== Aim of the task ==
From the records below, copy out each line that has the word "const".

== Record set ==
▼

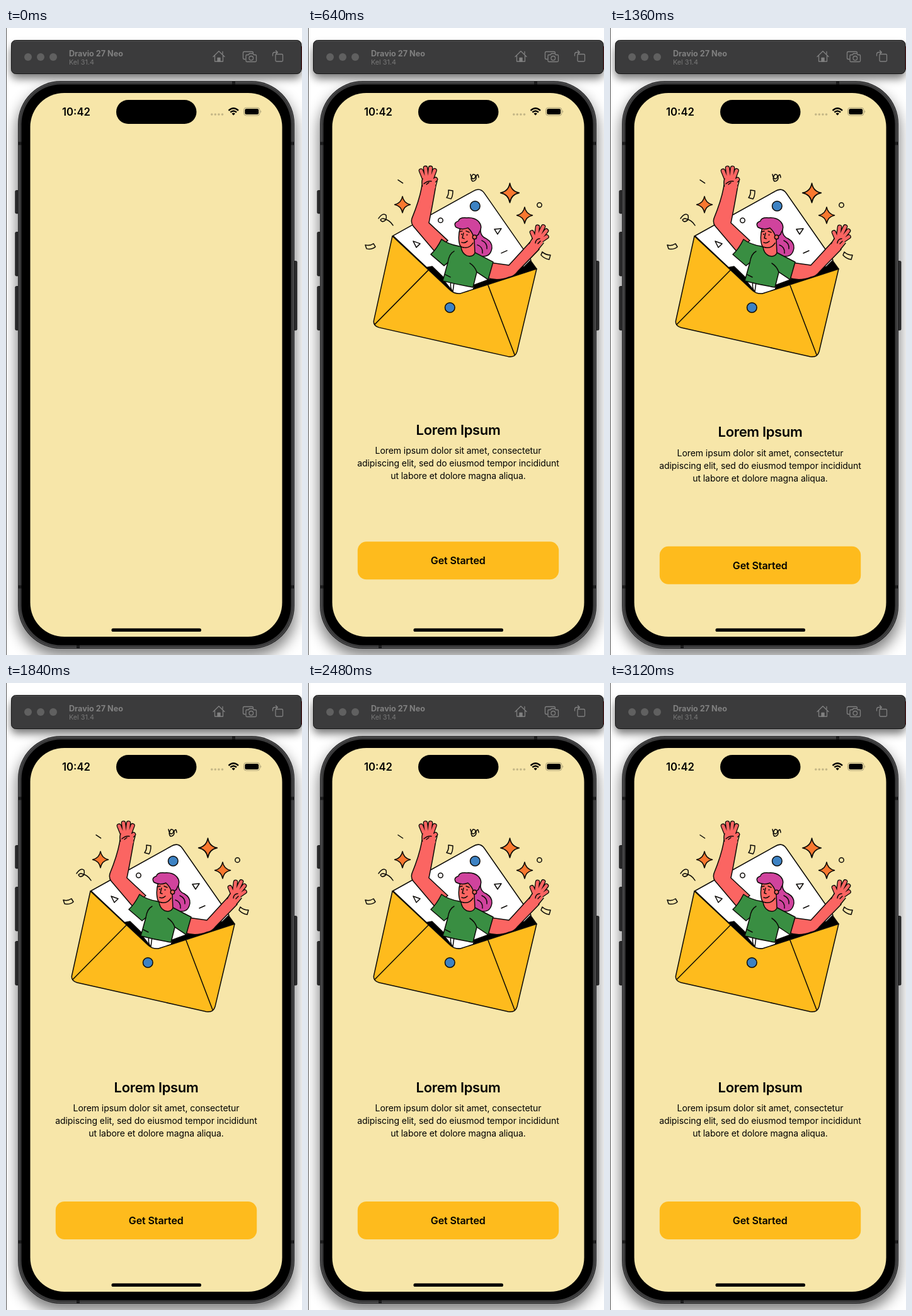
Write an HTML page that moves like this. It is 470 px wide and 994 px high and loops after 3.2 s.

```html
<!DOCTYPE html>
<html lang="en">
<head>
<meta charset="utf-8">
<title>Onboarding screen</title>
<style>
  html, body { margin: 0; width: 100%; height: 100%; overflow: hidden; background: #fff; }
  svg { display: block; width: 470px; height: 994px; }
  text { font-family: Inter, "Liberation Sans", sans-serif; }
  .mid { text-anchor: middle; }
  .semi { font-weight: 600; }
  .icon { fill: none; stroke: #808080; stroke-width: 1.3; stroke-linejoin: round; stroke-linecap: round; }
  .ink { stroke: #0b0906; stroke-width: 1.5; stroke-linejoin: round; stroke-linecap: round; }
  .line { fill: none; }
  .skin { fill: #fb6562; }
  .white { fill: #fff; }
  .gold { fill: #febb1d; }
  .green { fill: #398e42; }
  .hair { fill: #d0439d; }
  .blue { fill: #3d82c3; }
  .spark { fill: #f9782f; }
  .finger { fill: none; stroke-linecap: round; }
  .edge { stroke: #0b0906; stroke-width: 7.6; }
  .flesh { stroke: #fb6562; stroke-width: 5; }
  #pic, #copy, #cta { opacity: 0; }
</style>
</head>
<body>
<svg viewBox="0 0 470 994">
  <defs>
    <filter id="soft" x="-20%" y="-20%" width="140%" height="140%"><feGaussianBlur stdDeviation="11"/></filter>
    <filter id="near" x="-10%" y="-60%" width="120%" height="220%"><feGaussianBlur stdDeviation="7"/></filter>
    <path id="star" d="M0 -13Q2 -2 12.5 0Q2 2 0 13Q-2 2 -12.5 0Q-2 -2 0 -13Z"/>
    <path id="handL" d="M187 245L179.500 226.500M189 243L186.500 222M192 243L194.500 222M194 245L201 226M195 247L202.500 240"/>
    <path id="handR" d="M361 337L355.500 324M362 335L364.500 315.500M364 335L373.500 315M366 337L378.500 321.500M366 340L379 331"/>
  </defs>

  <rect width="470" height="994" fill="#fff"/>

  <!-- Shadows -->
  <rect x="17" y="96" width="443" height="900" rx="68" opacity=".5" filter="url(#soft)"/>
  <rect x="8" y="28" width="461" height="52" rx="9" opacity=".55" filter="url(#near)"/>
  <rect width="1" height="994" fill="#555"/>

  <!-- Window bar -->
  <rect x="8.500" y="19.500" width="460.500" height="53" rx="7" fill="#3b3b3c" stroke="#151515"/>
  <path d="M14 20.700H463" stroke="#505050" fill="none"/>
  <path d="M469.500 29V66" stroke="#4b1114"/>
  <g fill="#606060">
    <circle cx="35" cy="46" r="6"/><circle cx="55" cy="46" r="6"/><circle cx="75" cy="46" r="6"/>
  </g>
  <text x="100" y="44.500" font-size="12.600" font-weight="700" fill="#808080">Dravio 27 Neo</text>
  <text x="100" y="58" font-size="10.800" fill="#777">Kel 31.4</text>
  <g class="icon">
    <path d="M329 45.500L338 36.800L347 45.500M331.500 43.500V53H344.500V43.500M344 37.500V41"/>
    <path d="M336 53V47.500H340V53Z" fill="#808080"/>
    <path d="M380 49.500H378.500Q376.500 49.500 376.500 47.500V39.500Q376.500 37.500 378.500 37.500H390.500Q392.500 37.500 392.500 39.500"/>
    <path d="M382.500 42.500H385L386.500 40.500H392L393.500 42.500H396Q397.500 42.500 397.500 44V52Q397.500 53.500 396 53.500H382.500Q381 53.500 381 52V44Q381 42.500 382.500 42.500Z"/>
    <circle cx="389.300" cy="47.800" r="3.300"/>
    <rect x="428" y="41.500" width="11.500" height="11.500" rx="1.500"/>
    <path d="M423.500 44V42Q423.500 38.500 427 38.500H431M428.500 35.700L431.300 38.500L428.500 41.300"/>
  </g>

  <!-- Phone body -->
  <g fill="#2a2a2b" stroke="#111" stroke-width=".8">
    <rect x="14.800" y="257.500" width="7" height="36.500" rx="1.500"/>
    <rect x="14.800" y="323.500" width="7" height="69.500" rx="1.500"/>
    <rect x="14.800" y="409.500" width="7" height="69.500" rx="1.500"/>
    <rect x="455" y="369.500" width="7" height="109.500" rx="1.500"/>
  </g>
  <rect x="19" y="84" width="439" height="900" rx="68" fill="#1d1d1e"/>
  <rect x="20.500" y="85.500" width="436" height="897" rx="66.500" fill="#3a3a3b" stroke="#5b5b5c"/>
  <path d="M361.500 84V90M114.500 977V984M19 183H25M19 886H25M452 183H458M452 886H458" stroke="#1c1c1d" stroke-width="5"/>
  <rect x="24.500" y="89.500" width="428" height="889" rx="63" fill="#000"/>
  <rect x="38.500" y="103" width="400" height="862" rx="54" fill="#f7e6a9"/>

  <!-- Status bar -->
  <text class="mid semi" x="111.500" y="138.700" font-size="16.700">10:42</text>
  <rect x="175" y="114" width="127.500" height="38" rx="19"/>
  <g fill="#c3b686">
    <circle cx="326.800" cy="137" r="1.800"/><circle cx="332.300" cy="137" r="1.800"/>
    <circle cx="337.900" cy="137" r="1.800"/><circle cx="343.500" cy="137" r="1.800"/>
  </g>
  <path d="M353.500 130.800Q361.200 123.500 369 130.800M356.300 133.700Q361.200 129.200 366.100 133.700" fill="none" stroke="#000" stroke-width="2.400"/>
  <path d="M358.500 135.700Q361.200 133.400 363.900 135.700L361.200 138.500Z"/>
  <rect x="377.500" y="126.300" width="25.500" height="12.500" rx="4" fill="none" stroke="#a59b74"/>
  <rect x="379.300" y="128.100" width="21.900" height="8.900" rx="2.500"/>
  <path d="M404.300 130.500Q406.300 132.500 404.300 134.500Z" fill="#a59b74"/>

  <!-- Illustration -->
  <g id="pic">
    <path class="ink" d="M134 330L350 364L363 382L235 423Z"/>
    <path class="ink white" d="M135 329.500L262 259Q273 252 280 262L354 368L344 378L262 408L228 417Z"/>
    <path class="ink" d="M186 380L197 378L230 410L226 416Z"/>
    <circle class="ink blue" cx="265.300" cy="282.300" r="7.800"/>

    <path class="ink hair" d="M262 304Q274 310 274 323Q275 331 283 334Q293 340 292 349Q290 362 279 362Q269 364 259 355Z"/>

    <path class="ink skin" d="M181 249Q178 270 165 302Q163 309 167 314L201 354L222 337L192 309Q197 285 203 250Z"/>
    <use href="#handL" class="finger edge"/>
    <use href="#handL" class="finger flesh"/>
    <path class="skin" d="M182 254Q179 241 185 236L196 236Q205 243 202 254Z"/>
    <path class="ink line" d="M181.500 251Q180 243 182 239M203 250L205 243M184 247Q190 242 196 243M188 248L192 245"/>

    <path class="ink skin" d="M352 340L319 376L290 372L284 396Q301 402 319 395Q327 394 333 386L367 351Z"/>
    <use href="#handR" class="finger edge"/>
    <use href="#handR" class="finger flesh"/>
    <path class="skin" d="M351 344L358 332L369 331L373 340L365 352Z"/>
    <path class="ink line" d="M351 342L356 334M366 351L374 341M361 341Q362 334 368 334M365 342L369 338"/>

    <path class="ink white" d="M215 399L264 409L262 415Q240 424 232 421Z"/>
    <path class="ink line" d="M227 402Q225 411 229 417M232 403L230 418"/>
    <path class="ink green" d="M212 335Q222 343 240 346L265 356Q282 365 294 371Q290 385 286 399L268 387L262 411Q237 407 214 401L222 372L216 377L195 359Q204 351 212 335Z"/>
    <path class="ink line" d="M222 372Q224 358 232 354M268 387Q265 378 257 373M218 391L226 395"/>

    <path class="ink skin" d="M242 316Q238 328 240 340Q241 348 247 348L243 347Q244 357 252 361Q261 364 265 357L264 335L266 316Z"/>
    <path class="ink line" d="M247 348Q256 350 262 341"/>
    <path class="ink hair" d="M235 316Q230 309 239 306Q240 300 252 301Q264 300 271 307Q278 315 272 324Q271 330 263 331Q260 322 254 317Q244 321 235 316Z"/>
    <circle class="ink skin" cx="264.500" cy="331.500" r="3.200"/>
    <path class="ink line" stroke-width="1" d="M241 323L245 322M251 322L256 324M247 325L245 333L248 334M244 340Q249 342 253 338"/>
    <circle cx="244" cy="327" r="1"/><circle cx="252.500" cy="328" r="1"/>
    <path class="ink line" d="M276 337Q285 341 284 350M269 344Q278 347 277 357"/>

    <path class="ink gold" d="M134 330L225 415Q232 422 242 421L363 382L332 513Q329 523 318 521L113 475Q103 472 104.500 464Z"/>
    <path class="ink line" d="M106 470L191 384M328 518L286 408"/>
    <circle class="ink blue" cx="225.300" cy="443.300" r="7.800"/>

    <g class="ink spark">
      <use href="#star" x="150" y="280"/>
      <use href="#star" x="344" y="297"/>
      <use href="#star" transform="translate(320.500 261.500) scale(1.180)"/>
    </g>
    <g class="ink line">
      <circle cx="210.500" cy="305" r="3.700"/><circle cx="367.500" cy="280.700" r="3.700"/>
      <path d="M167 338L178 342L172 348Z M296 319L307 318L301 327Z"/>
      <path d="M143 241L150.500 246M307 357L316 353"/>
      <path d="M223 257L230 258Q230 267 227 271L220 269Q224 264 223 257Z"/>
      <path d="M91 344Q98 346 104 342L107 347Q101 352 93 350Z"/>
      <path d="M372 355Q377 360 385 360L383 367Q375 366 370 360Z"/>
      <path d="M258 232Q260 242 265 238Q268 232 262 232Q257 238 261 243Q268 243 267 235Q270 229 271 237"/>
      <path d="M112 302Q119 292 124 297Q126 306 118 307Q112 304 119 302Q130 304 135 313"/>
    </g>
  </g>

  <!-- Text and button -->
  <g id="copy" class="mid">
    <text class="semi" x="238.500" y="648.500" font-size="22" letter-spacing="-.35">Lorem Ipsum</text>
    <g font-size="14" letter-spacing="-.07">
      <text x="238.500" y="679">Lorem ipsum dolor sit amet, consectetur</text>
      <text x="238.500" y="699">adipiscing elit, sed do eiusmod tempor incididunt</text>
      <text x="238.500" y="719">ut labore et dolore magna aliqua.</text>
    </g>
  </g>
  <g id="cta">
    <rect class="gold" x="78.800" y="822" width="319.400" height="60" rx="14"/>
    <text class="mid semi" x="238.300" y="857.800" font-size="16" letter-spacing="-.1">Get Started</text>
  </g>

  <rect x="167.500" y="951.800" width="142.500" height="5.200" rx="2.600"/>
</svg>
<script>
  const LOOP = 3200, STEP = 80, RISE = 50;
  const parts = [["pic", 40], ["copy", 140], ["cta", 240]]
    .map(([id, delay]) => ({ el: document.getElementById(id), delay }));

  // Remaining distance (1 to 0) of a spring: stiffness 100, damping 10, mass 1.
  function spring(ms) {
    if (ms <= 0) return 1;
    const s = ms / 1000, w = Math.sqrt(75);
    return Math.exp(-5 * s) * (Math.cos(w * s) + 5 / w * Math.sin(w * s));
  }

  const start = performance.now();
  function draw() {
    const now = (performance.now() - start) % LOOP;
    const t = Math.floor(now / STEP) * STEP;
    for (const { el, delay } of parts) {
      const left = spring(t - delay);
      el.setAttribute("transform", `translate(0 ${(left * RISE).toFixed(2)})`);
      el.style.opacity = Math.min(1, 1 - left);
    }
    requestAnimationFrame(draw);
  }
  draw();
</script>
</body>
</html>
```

▲

== Final answer ==
  const LOOP = 3200, STEP = 80, RISE = 50;
  const parts = [["pic", 40], ["copy", 140], ["cta", 240]]
    const s = ms / 1000, w = Math.sqrt(75);
  const start = performance.now();
    const now = (performance.now() - start) % LOOP;
    const t = Math.floor(now / STEP) * STEP;
    for (const { el, delay } of parts) {
      const left = spring(t - delay);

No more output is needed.